▶ Available data
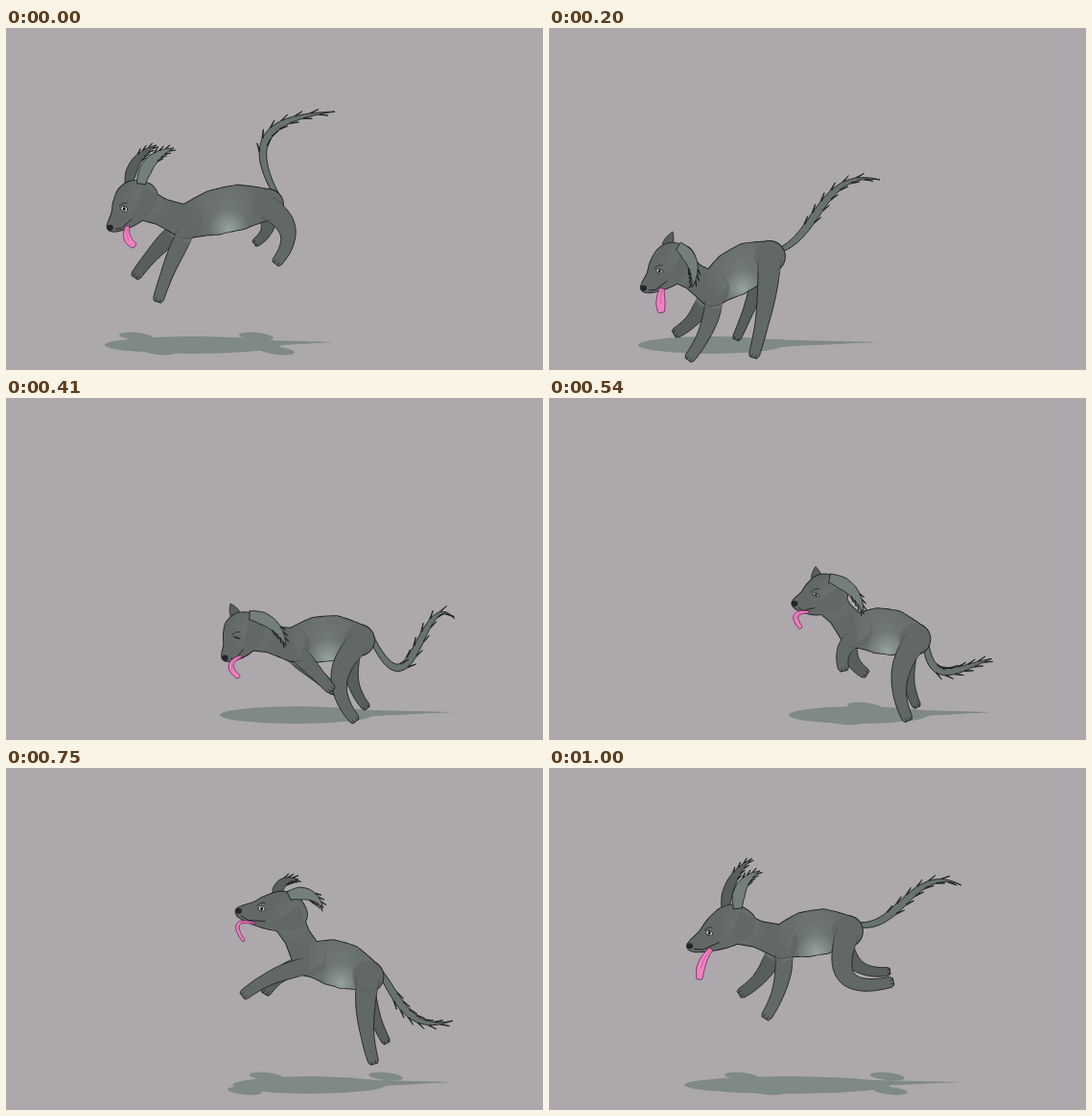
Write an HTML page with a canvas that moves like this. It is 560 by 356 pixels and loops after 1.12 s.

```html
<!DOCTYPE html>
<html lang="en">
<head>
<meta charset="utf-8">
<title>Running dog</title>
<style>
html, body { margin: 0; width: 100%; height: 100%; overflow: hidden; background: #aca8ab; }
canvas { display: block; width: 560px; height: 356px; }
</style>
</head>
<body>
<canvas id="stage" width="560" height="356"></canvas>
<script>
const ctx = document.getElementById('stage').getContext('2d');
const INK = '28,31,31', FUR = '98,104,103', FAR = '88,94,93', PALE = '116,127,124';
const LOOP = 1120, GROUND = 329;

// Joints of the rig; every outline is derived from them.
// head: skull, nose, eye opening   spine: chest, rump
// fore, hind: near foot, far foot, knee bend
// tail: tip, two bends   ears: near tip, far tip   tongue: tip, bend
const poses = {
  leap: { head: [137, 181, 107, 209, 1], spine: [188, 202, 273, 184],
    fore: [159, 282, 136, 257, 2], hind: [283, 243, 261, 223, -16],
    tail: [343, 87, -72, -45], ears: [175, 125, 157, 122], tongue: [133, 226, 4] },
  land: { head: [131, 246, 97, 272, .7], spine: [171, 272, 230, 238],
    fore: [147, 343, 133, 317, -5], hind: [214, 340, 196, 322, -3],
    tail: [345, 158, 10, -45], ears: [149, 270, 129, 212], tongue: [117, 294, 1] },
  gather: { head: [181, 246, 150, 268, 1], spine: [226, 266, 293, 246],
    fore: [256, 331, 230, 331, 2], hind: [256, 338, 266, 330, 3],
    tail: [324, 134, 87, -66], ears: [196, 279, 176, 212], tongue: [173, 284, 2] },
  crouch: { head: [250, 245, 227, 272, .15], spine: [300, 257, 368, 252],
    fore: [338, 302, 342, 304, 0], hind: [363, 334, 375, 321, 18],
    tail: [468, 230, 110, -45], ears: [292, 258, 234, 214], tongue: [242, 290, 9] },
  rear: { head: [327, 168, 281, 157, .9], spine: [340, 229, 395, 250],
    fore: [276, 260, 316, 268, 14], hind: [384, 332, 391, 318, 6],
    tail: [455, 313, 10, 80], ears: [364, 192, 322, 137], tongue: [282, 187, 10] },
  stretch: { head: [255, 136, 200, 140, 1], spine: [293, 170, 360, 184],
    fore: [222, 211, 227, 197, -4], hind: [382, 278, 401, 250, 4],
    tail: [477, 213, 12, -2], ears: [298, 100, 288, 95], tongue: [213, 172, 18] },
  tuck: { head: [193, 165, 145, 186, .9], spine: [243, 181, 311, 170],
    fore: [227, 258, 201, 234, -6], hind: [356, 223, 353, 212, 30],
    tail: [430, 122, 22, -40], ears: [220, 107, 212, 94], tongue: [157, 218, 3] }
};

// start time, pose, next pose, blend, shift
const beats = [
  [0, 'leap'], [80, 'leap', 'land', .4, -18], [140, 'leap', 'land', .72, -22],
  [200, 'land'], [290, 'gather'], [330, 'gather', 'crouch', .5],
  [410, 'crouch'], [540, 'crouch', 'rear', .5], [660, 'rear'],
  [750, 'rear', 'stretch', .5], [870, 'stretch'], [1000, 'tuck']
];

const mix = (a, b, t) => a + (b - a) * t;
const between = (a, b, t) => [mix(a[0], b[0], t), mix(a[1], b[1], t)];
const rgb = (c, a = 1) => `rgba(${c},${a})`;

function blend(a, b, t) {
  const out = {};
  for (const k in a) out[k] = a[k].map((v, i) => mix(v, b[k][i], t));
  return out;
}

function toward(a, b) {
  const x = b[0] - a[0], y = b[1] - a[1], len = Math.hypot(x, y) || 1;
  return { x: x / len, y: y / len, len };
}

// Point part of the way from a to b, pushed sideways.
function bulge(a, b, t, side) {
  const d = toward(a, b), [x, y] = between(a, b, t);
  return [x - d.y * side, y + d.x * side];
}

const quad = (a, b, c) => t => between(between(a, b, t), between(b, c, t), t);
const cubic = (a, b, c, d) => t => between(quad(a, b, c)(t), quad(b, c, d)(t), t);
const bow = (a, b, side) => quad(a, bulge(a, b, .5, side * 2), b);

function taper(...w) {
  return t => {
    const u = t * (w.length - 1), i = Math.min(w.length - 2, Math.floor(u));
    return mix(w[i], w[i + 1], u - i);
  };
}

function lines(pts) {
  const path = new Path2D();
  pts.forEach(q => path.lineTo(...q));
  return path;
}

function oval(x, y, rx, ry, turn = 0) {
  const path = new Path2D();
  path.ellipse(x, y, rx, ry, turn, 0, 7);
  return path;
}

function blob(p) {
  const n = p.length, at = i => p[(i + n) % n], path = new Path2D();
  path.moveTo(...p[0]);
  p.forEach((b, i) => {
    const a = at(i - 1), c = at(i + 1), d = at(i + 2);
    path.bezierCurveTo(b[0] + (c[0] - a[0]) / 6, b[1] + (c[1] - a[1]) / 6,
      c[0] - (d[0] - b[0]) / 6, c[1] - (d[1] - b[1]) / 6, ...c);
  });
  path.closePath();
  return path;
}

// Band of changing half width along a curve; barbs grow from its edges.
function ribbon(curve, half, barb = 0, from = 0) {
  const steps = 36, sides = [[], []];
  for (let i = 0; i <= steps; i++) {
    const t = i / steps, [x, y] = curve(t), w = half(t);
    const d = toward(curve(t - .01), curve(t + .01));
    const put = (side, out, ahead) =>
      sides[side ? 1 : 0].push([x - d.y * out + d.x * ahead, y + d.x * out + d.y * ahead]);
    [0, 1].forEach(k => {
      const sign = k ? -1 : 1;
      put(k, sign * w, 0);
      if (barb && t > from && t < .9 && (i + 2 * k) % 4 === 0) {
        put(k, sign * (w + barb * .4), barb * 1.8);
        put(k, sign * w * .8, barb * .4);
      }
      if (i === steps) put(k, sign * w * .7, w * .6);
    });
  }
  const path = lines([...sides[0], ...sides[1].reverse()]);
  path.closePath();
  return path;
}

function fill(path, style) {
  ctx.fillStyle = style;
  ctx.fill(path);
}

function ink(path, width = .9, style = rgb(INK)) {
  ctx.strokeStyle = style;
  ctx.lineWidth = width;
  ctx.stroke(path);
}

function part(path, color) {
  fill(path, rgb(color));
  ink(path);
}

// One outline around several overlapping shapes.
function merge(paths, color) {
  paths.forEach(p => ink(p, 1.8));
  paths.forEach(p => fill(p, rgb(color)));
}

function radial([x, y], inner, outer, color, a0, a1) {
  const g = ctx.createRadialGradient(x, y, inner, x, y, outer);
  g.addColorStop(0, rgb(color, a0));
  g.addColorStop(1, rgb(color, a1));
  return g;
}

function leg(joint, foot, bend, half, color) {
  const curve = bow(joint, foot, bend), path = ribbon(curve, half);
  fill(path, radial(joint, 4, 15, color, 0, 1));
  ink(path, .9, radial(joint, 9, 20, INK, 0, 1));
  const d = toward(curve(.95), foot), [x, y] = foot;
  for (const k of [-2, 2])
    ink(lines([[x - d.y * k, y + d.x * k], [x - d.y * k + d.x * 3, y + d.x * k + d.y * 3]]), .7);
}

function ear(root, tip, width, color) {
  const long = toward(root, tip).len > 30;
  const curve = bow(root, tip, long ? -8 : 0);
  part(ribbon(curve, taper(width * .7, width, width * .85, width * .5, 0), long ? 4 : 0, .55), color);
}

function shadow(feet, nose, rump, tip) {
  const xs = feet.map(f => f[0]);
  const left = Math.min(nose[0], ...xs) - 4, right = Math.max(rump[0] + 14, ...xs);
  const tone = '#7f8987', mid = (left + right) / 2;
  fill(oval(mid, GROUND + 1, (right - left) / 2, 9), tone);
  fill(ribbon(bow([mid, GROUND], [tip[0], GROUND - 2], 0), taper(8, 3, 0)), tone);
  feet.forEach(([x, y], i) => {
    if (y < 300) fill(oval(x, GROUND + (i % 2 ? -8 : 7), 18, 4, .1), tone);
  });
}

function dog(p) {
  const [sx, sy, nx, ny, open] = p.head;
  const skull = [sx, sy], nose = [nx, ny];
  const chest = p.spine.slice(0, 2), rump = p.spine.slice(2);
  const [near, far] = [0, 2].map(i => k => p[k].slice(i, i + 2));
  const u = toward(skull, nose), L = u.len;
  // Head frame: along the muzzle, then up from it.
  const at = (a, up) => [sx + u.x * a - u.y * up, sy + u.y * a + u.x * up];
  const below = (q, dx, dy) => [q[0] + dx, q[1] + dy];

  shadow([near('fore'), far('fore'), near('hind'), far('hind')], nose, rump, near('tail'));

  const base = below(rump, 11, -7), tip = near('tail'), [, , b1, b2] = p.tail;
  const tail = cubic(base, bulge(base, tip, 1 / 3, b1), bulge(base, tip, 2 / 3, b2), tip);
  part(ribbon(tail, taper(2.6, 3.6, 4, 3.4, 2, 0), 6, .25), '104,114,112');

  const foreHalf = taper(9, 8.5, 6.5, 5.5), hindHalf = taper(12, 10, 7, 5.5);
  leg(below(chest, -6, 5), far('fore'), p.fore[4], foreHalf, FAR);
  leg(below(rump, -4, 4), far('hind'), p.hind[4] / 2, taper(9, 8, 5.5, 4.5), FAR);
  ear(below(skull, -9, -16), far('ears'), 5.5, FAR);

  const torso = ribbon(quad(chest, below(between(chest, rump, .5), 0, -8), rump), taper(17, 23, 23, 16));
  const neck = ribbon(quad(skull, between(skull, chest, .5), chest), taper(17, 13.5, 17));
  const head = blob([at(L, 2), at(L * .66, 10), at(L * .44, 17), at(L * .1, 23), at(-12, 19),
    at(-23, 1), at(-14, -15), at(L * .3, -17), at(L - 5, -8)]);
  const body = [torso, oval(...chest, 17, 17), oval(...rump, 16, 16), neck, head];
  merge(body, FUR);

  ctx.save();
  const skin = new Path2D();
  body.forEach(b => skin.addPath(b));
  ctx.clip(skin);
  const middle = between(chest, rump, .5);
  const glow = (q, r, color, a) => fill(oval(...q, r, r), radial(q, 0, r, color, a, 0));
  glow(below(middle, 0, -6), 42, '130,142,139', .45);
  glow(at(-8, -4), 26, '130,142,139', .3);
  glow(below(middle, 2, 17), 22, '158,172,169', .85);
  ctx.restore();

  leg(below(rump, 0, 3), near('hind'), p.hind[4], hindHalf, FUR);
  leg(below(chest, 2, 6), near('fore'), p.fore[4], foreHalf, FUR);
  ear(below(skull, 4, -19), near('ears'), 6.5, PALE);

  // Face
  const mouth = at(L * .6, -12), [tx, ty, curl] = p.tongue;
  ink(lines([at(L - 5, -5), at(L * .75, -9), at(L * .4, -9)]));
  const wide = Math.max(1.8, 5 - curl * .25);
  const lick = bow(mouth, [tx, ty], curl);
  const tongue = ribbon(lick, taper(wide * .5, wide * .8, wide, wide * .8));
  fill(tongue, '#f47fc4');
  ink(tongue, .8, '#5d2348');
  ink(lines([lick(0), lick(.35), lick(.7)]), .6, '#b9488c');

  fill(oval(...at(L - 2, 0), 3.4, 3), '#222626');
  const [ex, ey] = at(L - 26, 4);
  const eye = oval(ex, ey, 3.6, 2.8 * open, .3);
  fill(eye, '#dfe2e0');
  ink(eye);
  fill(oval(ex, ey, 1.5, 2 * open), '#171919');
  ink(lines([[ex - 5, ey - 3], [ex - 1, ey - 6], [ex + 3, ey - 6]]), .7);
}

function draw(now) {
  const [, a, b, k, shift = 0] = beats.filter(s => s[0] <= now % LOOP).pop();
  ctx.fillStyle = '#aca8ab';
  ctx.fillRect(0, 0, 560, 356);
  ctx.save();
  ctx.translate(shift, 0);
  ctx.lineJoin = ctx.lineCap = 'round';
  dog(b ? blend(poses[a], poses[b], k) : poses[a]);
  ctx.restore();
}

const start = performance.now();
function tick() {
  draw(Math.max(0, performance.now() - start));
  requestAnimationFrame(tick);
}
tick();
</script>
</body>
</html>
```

▶ Work to be completed
What is needed is every line from the data above that includes the string "bend", copied out.

▶ Solution to the problem
// fore, hind: near foot, far foot, knee bend
// tail: tip, two bends   ears: near tip, far tip   tongue: tip, bend
function leg(joint, foot, bend, half, color) {
  const curve = bow(joint, foot, bend), path = ribbon(curve, half);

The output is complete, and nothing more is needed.